Right now, I believe the best high-yield common stock investment is the ADRs for GlaxoSmithKline (GSK). It is estimated that Glaxo will pay out around $2.50 per share in dividends this year (management makes dividend payments as a percentage of earnings, so the exact amount is imprecise to predict). At the current price of $39 per share, we are talking about a starting dividend of 6.4%. It has a seventy-year track record going back to its roots as SmithKline of making dividend payouts, and just bought out Novartis’ share of the joint venture stake for a $14 billion consumer division that included Voltaren Gels for muscle pain, Panadol headache pills, and Sensodyne toothpaste and mouthwash. It has some small-pharma drugs growing at 40% annualized.
It’s been a long slog, but it slowly re-establishing itself as a business that is within hailing distance of Johnson & Johnson in terms of quality. People who have sat there and done nothing but reinvest for the past twenty-five years have found their dividend yield approaching 85%–i.e. a $10,000 investment now pays out $8,500 each year.
The total returns haven’t been as impressive, as the stock has hardly budged. That can change in a hurry though. If GlaxoSmithKline turns out a few nice quarters, and the price of the stock rises to $63, which would not be anything out of the ordinary on a P/E basis, the stock would suddenly have a twenty-five year record of outperforming the S&P 500. In that event, all those dividends reinvested in the $40s would look brilliant as you were issued “free” shares at $39 that are suddenly worth $63, in addition to the increase in the value of your principal as well.
There aren’t many safe and sturdy ways to find a 6.4% dividend yield. Glaxo is one of the few that can blend investment quality with high current income. My expectation is that long-term returns will be in the range of 7-11% annually over the long haul (the wide band is the result of difficulty predicting the future size of various pharma drugs in the company’s portfolio). At a minimum, you should get high current income and general stock market performance, but there is a fair chance you may get high current income and stock market outperformance, and that is why I pay attention to Glaxo.
My personal investing preference for high yield investing is this:
- See if there are any high-income generating pharmaceutical stocks, ideally with a consumer healthcare division, that are trading at a discount.
- See if there are any tobacco stocks trading at a valuation below 14x earnings, as this is the valuation metric in which you get both high income and future outperformance, and are well compensated for regulatory and taxation risk of the sector.
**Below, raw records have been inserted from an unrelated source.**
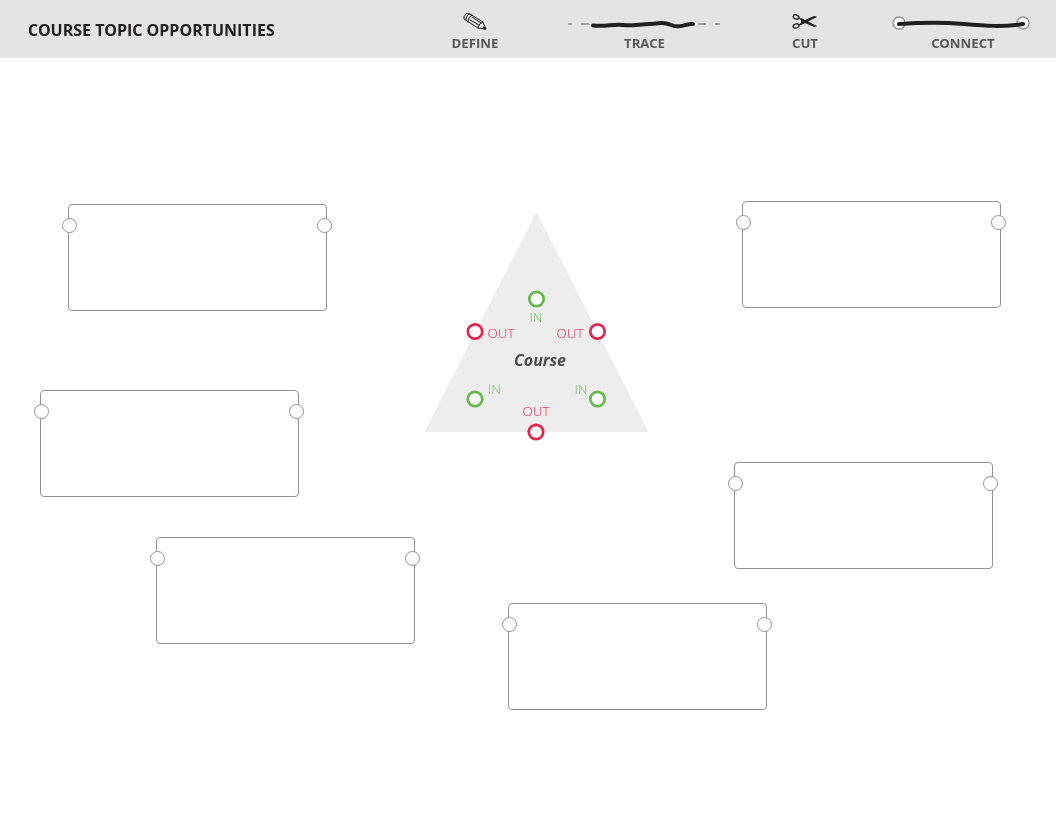
<!DOCTYPE html>
<html lang="en">
<head>
<meta charset="utf-8">
<title>Course Topic Opportunities</title>
<style>
:root {
  --bar: #e4e4e4;
  --triangle: #ededed;
  --ink: #231f20;
  --label: #58595b;
  --line: #929294;
  --in: #65b84a;
  --out: #e5234f;
}
* { box-sizing: border-box; margin: 0; padding: 0; }
body {
  position: relative;
  width: 1056px;
  height: 816px;
  overflow: hidden;
  background: #fff;
  font-family: "Open Sans", "Noto Sans", sans-serif;
}
.toolbar {
  display: grid;
  grid-template-columns: 398px 154px 185px 136px 180px;
  height: 58px;
  background: var(--bar);
}
h1 {
  padding-left: 28px;
  font-size: 16px;
  font-weight: 700;
  line-height: 60px;
  color: var(--ink);
  white-space: nowrap;
}
.steps { display: contents; list-style: none; }
.step {
  display: flex;
  flex-direction: column;
  align-items: center;
  padding-top: 8px;
  font-size: 13.2px;
  font-weight: 700;
  line-height: 18px;
  color: var(--label);
}
.step svg { display: block; height: 26px; overflow: visible; }
.card {
  position: absolute;
  width: 259px;
  height: 107px;
  border: 1.4px solid var(--line);
  border-radius: 4px;
}
.card::before, .card::after {
  content: "";
  position: absolute;
  top: 13px;
  width: 13px;
  height: 13px;
  border: 1.4px solid var(--line);
  border-radius: 50%;
  background: #fff;
}
.card::before { left: -7px; }
.card::after { right: -6px; }
.course { position: absolute; left: 416px; top: 200px; }
.course text { font-size: 13.4px; font-weight: 300; text-anchor: middle; }
.course .name { font-size: 16px; font-weight: 700; font-style: italic; fill: #4d4d4f; }
.ports { fill: #fff; stroke-width: 2.7; }
.ports.in { stroke: var(--in); }
.ports.out { stroke: var(--out); }
.labels.in { fill: var(--in); }
.labels.out { fill: var(--out); }
</style>
</head>
<body>
<header class="toolbar">
  <h1>COURSE TOPIC OPPORTUNITIES</h1>
  <ol class="steps">
    <li class="step">
      <svg width="26" viewBox="0 0 26 26" fill="none" stroke="#231f20" stroke-width="1" stroke-linejoin="round" stroke-linecap="round" aria-hidden="true">
        <path d="M4 6Q5 5 8 6L21 14L24 21L16 20L2 11Q1 8 4 6Z"/>
        <path d="M21 14Q17 15 16 20M8 6Q4 7 4 12M10 7Q6 9 6 14M10 9L19 15M8 12L17 17"/>
        <path d="M22 19L24 21L21 21Z" fill="#231f20"/>
      </svg>
      <span>DEFINE</span>
    </li>
    <li class="step">
      <svg width="153" viewBox="0 0 153 26" fill="none" aria-hidden="true">
        <path d="M7 16H11M20 16H28M137 16H145M154 16H158" transform="translate(-7 0)" stroke="#929294" stroke-width="1.4"/>
        <path d="M134 16H137M147 16H152" stroke="#929294" stroke-width="1.4"/>
        <path d="M25 17.500C38 19 44 16 55 17S72 16 82 16S94 13 103 17S116 16 125 16" stroke="#231f20" stroke-width="4" stroke-linecap="round"/>
      </svg>
      <span>TRACE</span>
    </li>
    <li class="step">
      <svg width="26" viewBox="0 0 26 26" aria-hidden="true">
        <g fill="none" stroke="#231f20" stroke-width="1.3">
          <ellipse cx="4" cy="9" rx="3" ry="2" transform="rotate(20 4 9)"/>
          <ellipse cx="4" cy="18" rx="3" ry="2" transform="rotate(-20 4 18)"/>
          <path d="M7 10L12 13M7 17L12 14"/>
        </g>
        <path d="M9 11L13 12L22 8Q24 8 25 9L13 15L9 17L8 16L11 13.500L8 11Z" fill="#231f20"/>
        <path d="M9 16L13 15L22 19Q24 19 25 18L13 12L9 10Z" fill="#231f20"/>
      </svg>
      <span>CUT</span>
    </li>
    <li class="step">
      <svg width="138" viewBox="0 0 138 26" aria-hidden="true">
        <g fill="#fff" stroke="#929294" stroke-width="1.4">
          <circle cx="5" cy="15" r="6"/>
          <circle cx="129" cy="15" r="6"/>
        </g>
        <path d="M5 16C32 14 48 14 70 16S108 19 129 16" fill="none" stroke="#231f20" stroke-width="4" stroke-linecap="round"/>
      </svg>
      <span>CONNECT</span>
    </li>
  </ol>
</header>

<main>
  <section class="card" style="left:68px;top:204px"></section>
  <section class="card" style="left:742px;top:201px"></section>
  <section class="card" style="left:40px;top:390px"></section>
  <section class="card" style="left:734px;top:462px"></section>
  <section class="card" style="left:156px;top:537px"></section>
  <section class="card" style="left:508px;top:603px"></section>

  <svg class="course" width="240" height="250" viewBox="416 200 240 250">
    <polygon points="536.500,212 648.500,432 424.500,432" fill="#ededed"/>
    <g class="ports in">
      <circle cx="536.500" cy="299" r="7.200"/>
      <circle cx="475" cy="399" r="7.200"/>
      <circle cx="597.500" cy="399" r="7.200"/>
    </g>
    <g class="ports out">
      <circle cx="475" cy="331.500" r="7.200"/>
      <circle cx="597.500" cy="331.500" r="7.200"/>
      <circle cx="536" cy="432" r="7.200"/>
    </g>
    <g class="labels in">
      <text x="536" y="322">IN</text>
      <text x="494.500" y="394">IN</text>
      <text x="581" y="394">IN</text>
    </g>
    <g class="labels out">
      <text x="501" y="337.500">OUT</text>
      <text x="570" y="337.500">OUT</text>
      <text x="536" y="416">OUT</text>
    </g>
    <text class="name" x="540" y="365.500">Course</text>
  </svg>
</main>
</body>
</html>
- See if Royal Dutch Shell and BP are yielding over 6.5%, or Exxon Mobil and Chevron are yielding over 4%. These are price points where future success is a likelihood. Exxon is likely one of the best income investments you can make today, and I would choose it ahead of even GlaxoSmithKline if capital appreciation is as important to you as current income.
- See if REITs are yielding over 6% with a manageable debt, and restrict yourself to the excellent management teams of firms like Realty Income and W.P. Carey.
- If all else fails, buy more AT&T.